[Opening Data for review section]

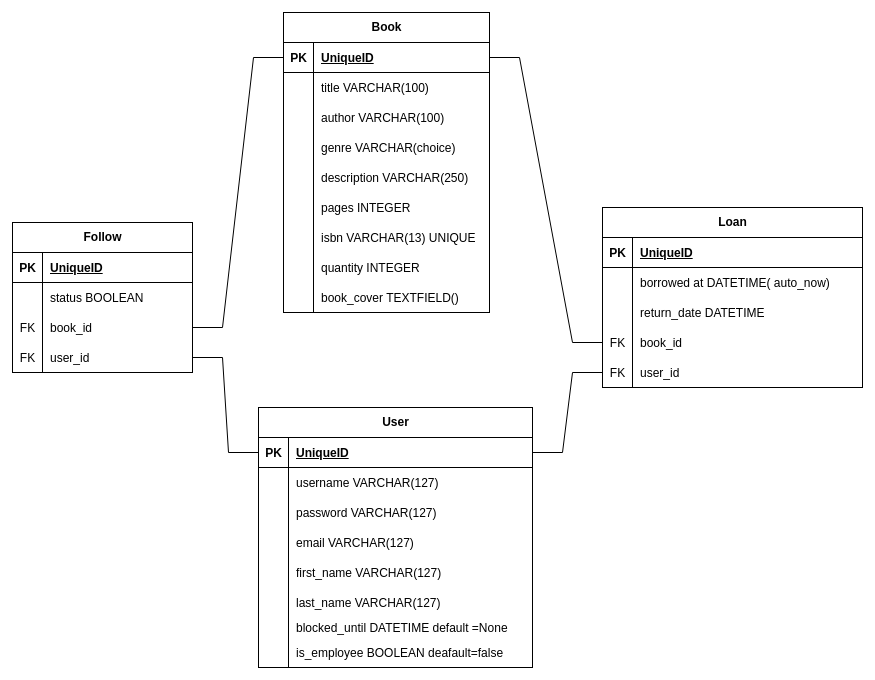
<!DOCTYPE html>
<html lang="en">
<head>
<meta charset="utf-8">
<title>Library entity relationship diagram</title>
<style>
:root { --ink: #000; --paper: #fff; --row: 30px; }
* { box-sizing: border-box; margin: 0; padding: 0; }
body { width: 875px; height: 680px; overflow: hidden; background: var(--paper); }
.diagram { position: relative; width: 875px; height: 680px; color: var(--ink); font: 12px/14px "Liberation Sans", Arial, sans-serif; }
.relations { position: absolute; inset: 0; fill: none; stroke: var(--ink); }
.entity { position: absolute; border: 1px solid var(--ink); background: var(--paper); overflow: hidden; white-space: nowrap; }
.book { left: 283px; top: 12px; width: 207px; height: 301px; }
.follow { left: 12px; top: 222px; width: 181px; height: 151px; }
.loan { left: 602px; top: 207px; width: 261px; height: 181px; }
.user { left: 258px; top: 407px; width: 275px; height: 261px; }
.entity h2 { height: var(--row); border-bottom: 1px solid var(--ink); font-size: 12px; line-height: 29px; text-align: center; }
.field { display: grid; grid-template-columns: 30px 1fr; height: var(--row); }
.field > * { display: flex; align-items: center; padding-bottom: 1px; }
.field .key { justify-content: center; border-right: 1px solid var(--ink); }
.field .column { padding-left: 7px; }
.primary { border-bottom: 1px solid var(--ink); font-weight: bold; }
.primary > * { padding-bottom: 0; }
.primary .column { text-decoration: underline; }
.compact { height: 20px; }
</style>
</head>
<body>
<main class="diagram">
  <svg class="relations" width="875" height="680" viewBox="0 0 875 680" aria-hidden="true">
    <polyline points="283.5,57.5 253.5,57.5 222.5,327.5 192.5,327.5"/>
    <polyline points="489.5,57.5 519.5,57.5 572.5,342.5 602.5,342.5"/>
    <polyline points="192.5,357.5 222.5,357.5 228.5,452.5 258.5,452.5"/>
    <polyline points="532.5,452.5 562.5,452.5 572.5,372.5 602.5,372.5"/>
  </svg>

  <section class="entity book">
    <h2>Book</h2>
    <div class="field primary"><span class="key">PK</span><span class="column">UniqueID</span></div>
    <div class="field"><span class="key"></span><span class="column">title VARCHAR(100)</span></div>
    <div class="field"><span class="key"></span><span class="column">author VARCHAR(100)</span></div>
    <div class="field"><span class="key"></span><span class="column">genre VARCHAR(choice)</span></div>
    <div class="field"><span class="key"></span><span class="column">description VARCHAR(250)</span></div>
    <div class="field"><span class="key"></span><span class="column">pages INTEGER</span></div>
    <div class="field"><span class="key"></span><span class="column">isbn VARCHAR(13) UNIQUE</span></div>
    <div class="field"><span class="key"></span><span class="column">quantity INTEGER</span></div>
    <div class="field"><span class="key"></span><span class="column">book_cover TEXTFIELD()</span></div>
  </section>

  <section class="entity follow">
    <h2>Follow</h2>
    <div class="field primary"><span class="key">PK</span><span class="column">UniqueID</span></div>
    <div class="field"><span class="key"></span><span class="column">status BOOLEAN</span></div>
    <div class="field"><span class="key">FK</span><span class="column">book_id</span></div>
    <div class="field"><span class="key">FK</span><span class="column">user_id</span></div>
  </section>

  <section class="entity loan">
    <h2>Loan</h2>
    <div class="field primary"><span class="key">PK</span><span class="column">UniqueID</span></div>
    <div class="field"><span class="key"></span><span class="column">borrowed at DATETIME( auto_now)</span></div>
    <div class="field"><span class="key"></span><span class="column">return_date DATETIME</span></div>
    <div class="field"><span class="key">FK</span><span class="column">book_id</span></div>
    <div class="field"><span class="key">FK</span><span class="column">user_id</span></div>
  </section>

  <section class="entity user">
    <h2>User</h2>
    <div class="field primary"><span class="key">PK</span><span class="column">UniqueID</span></div>
    <div class="field"><span class="key"></span><span class="column">username VARCHAR(127)</span></div>
    <div class="field"><span class="key"></span><span class="column">password VARCHAR(127)</span></div>
    <div class="field"><span class="key"></span><span class="column">email VARCHAR(127)</span></div>
    <div class="field"><span class="key"></span><span class="column">first_name VARCHAR(127)</span></div>
    <div class="field"><span class="key"></span><span class="column">last_name VARCHAR(127)</span></div>
    <div class="field compact"><span class="key"></span><span class="column">blocked_until DATETIME default =None</span></div>
    <div class="field"><span class="key"></span><span class="column">is_employee BOOLEAN deafault=false</span></div>
  </section>
</main>
</body>
</html>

[Closing Data for review section]

Each entry above must be printed exactly, apart from its pictures.

Task result:
<!DOCTYPE html>
<html lang="en">
<head>
<meta charset="utf-8">
<title>Library entity relationship diagram</title>
<style>
:root { --ink: #000; --paper: #fff; --row: 30px; }
* { box-sizing: border-box; margin: 0; padding: 0; }
body { width: 875px; height: 680px; overflow: hidden; background: var(--paper); }
.diagram { position: relative; width: 875px; height: 680px; color: var(--ink); font: 12px/14px "Liberation Sans", Arial, sans-serif; }
.relations { position: absolute; inset: 0; fill: none; stroke: var(--ink); }
.entity { position: absolute; border: 1px solid var(--ink); background: var(--paper); overflow: hidden; white-space: nowrap; }
.book { left: 283px; top: 12px; width: 207px; height: 301px; }
.follow { left: 12px; top: 222px; width: 181px; height: 151px; }
.loan { left: 602px; top: 207px; width: 261px; height: 181px; }
.user { left: 258px; top: 407px; width: 275px; height: 261px; }
.entity h2 { height: var(--row); border-bottom: 1px solid var(--ink); font-size: 12px; line-height: 29px; text-align: center; }
.field { display: grid; grid-template-columns: 30px 1fr; height: var(--row); }
.field > * { display: flex; align-items: center; padding-bottom: 1px; }
.field .key { justify-content: center; border-right: 1px solid var(--ink); }
.field .column { padding-left: 7px; }
.primary { border-bottom: 1px solid var(--ink); font-weight: bold; }
.primary > * { padding-bottom: 0; }
.primary .column { text-decoration: underline; }
.compact { height: 20px; }
</style>
</head>
<body>
<main class="diagram">
  <svg class="relations" width="875" height="680" viewBox="0 0 875 680" aria-hidden="true">
    <polyline points="283.5,57.5 253.5,57.5 222.5,327.5 192.5,327.5"/>
    <polyline points="489.5,57.5 519.5,57.5 572.5,342.5 602.5,342.5"/>
    <polyline points="192.5,357.5 222.5,357.5 228.5,452.5 258.5,452.5"/>
    <polyline points="532.5,452.5 562.5,452.5 572.5,372.5 602.5,372.5"/>
  </svg>

  <section class="entity book">
    <h2>Book</h2>
    <div class="field primary"><span class="key">PK</span><span class="column">UniqueID</span></div>
    <div class="field"><span class="key"></span><span class="column">title VARCHAR(100)</span></div>
    <div class="field"><span class="key"></span><span class="column">author VARCHAR(100)</span></div>
    <div class="field"><span class="key"></span><span class="column">genre VARCHAR(choice)</span></div>
    <div class="field"><span class="key"></span><span class="column">description VARCHAR(250)</span></div>
    <div class="field"><span class="key"></span><span class="column">pages INTEGER</span></div>
    <div class="field"><span class="key"></span><span class="column">isbn VARCHAR(13) UNIQUE</span></div>
    <div class="field"><span class="key"></span><span class="column">quantity INTEGER</span></div>
    <div class="field"><span class="key"></span><span class="column">book_cover TEXTFIELD()</span></div>
  </section>

  <section class="entity follow">
    <h2>Follow</h2>
    <div class="field primary"><span class="key">PK</span><span class="column">UniqueID</span></div>
    <div class="field"><span class="key"></span><span class="column">status BOOLEAN</span></div>
    <div class="field"><span class="key">FK</span><span class="column">book_id</span></div>
    <div class="field"><span class="key">FK</span><span class="column">user_id</span></div>
  </section>

  <section class="entity loan">
    <h2>Loan</h2>
    <div class="field primary"><span class="key">PK</span><span class="column">UniqueID</span></div>
    <div class="field"><span class="key"></span><span class="column">borrowed at DATETIME( auto_now)</span></div>
    <div class="field"><span class="key"></span><span class="column">return_date DATETIME</span></div>
    <div class="field"><span class="key">FK</span><span class="column">book_id</span></div>
    <div class="field"><span class="key">FK</span><span class="column">user_id</span></div>
  </section>

  <section class="entity user">
    <h2>User</h2>
    <div class="field primary"><span class="key">PK</span><span class="column">UniqueID</span></div>
    <div class="field"><span class="key"></span><span class="column">username VARCHAR(127)</span></div>
    <div class="field"><span class="key"></span><span class="column">password VARCHAR(127)</span></div>
    <div class="field"><span class="key"></span><span class="column">email VARCHAR(127)</span></div>
    <div class="field"><span class="key"></span><span class="column">first_name VARCHAR(127)</span></div>
    <div class="field"><span class="key"></span><span class="column">last_name VARCHAR(127)</span></div>
    <div class="field compact"><span class="key"></span><span class="column">blocked_until DATETIME default =None</span></div>
    <div class="field"><span class="key"></span><span class="column">is_employee BOOLEAN deafault=false</span></div>
  </section>
</main>
</body>
</html>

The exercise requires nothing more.